-- TASK --
After locating the line with "block; flex: none;" in the data that follows, return it and every later line exactly, up to and including the line with "56px; padding-left: 33px;".
********
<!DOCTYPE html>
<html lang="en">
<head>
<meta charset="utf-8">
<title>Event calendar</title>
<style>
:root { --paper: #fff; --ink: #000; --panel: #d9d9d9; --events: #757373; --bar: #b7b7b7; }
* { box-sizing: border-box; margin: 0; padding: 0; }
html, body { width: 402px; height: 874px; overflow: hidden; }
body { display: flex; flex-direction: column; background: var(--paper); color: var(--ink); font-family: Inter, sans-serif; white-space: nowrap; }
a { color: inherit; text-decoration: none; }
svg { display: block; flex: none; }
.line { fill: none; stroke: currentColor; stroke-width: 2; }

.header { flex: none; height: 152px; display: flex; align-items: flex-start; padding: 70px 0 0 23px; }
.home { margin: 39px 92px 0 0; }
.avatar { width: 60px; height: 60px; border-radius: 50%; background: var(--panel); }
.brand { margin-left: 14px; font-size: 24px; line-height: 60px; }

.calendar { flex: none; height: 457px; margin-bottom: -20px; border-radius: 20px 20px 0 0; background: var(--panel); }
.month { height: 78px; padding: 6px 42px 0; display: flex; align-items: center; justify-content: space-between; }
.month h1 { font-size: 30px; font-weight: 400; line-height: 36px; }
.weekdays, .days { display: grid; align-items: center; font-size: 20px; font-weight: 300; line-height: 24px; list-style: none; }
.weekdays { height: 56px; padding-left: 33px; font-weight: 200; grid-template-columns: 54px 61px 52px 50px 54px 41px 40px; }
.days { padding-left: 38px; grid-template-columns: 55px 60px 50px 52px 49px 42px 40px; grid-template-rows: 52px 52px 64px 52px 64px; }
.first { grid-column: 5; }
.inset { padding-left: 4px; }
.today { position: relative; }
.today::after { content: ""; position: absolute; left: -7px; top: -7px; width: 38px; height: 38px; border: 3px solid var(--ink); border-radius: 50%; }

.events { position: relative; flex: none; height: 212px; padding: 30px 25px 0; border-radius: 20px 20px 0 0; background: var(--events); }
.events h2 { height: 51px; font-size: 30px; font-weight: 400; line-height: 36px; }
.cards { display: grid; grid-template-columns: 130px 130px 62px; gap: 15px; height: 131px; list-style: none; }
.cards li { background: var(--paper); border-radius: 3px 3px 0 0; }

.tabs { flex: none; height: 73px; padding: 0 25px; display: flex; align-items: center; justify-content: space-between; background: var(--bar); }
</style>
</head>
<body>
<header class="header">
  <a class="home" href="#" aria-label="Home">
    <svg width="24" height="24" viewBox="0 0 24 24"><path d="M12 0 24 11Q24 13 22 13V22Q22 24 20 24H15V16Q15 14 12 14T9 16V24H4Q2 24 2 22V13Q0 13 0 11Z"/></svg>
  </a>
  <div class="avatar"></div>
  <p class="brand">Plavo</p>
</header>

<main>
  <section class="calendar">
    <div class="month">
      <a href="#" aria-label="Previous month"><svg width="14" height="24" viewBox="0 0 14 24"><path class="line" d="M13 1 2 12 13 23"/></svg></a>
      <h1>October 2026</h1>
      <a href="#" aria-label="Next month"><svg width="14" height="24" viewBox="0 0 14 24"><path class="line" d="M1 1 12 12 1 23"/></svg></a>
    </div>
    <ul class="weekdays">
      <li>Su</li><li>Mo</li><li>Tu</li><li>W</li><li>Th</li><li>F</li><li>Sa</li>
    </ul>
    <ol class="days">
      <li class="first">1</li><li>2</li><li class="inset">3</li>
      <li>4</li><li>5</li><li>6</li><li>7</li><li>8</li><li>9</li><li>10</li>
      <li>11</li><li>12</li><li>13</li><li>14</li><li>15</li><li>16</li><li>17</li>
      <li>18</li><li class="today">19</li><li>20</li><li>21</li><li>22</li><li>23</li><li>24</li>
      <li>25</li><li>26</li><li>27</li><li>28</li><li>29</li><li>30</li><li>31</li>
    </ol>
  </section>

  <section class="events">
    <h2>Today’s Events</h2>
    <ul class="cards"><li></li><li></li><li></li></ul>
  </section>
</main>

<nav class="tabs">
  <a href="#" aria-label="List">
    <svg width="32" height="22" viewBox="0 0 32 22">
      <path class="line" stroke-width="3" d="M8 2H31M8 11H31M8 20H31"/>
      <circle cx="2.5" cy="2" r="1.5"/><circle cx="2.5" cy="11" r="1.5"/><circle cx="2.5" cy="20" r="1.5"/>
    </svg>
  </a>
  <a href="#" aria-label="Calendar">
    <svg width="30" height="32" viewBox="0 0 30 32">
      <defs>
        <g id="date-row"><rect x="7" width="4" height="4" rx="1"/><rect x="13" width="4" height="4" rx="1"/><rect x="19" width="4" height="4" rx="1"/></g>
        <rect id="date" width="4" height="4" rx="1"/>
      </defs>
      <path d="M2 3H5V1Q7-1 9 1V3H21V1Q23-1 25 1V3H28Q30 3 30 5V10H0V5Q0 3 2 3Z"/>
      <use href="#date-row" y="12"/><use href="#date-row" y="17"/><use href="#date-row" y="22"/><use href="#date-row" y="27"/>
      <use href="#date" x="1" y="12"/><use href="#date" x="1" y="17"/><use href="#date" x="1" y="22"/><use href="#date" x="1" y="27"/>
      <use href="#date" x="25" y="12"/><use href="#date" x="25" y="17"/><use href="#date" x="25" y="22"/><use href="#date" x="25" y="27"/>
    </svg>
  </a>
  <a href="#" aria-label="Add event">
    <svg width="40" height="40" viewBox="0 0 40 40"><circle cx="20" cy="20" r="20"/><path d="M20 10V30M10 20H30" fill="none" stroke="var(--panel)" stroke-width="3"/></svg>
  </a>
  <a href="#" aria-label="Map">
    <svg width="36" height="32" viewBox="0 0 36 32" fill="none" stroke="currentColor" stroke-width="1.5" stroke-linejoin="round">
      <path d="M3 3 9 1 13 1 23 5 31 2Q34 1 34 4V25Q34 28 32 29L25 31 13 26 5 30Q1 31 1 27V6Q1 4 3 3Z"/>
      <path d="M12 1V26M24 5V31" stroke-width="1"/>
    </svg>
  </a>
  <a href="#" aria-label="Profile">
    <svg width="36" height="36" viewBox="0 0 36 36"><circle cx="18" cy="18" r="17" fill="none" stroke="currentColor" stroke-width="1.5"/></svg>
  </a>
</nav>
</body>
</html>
********
-- RESULT OF THE EXERCISE --
svg { display: block; flex: none; }
.line { fill: none; stroke: currentColor; stroke-width: 2; }

.header { flex: none; height: 152px; display: flex; align-items: flex-start; padding: 70px 0 0 23px; }
.home { margin: 39px 92px 0 0; }
.avatar { width: 60px; height: 60px; border-radius: 50%; background: var(--panel); }
.brand { margin-left: 14px; font-size: 24px; line-height: 60px; }

.calendar { flex: none; height: 457px; margin-bottom: -20px; border-radius: 20px 20px 0 0; background: var(--panel); }
.month { height: 78px; padding: 6px 42px 0; display: flex; align-items: center; justify-content: space-between; }
.month h1 { font-size: 30px; font-weight: 400; line-height: 36px; }
.weekdays, .days { display: grid; align-items: center; font-size: 20px; font-weight: 300; line-height: 24px; list-style: none; }
.weekdays { height: 56px; padding-left: 33px; font-weight: 200; grid-template-columns: 54px 61px 52px 50px 54px 41px 40px; }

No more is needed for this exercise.